_Exercise aim_.
Go through the records below and copy out every line that contains the word "const".

Top of Available records

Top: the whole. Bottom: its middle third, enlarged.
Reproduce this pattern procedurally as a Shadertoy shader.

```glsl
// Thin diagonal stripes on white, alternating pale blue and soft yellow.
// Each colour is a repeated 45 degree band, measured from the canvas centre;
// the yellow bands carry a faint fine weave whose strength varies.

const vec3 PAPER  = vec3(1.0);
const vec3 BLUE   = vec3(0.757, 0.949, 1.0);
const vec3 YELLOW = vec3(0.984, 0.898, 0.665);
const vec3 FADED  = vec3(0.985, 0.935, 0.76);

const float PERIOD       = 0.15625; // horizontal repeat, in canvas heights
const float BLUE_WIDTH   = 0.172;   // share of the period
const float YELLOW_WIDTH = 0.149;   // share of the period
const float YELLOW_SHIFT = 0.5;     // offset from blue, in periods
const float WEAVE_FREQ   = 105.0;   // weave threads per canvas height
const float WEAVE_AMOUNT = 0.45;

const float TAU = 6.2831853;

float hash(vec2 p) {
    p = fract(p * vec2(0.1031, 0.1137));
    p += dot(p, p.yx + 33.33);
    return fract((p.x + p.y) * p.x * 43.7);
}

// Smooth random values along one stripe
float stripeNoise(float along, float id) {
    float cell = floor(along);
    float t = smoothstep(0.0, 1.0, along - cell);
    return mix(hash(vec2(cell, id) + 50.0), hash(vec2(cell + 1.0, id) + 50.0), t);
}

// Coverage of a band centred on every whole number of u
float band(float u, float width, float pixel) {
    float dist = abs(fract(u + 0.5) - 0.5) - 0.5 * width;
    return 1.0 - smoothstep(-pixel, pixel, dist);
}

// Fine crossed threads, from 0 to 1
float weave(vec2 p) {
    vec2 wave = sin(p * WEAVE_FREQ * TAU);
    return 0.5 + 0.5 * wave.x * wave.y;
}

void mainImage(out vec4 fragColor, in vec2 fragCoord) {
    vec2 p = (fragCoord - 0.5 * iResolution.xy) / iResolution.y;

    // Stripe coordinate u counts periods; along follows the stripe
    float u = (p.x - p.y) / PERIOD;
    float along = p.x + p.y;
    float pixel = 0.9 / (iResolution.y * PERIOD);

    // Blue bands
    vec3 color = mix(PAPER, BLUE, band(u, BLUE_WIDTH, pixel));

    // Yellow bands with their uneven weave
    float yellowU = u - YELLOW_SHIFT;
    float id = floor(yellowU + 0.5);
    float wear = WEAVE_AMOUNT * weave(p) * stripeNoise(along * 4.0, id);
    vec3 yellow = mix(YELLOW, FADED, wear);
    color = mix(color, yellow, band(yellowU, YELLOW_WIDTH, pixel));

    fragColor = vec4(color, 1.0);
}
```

Bottom of Available records

_Output_.
const vec3 PAPER  = vec3(1.0);
const vec3 BLUE   = vec3(0.757, 0.949, 1.0);
const vec3 YELLOW = vec3(0.984, 0.898, 0.665);
const vec3 FADED  = vec3(0.985, 0.935, 0.76);
const float PERIOD       = 0.15625; // horizontal repeat, in canvas heights
const float BLUE_WIDTH   = 0.172;   // share of the period
const float YELLOW_WIDTH = 0.149;   // share of the period
const float YELLOW_SHIFT = 0.5;     // offset from blue, in periods
const float WEAVE_FREQ   = 105.0;   // weave threads per canvas height
const float WEAVE_AMOUNT = 0.45;
const float TAU = 6.2831853;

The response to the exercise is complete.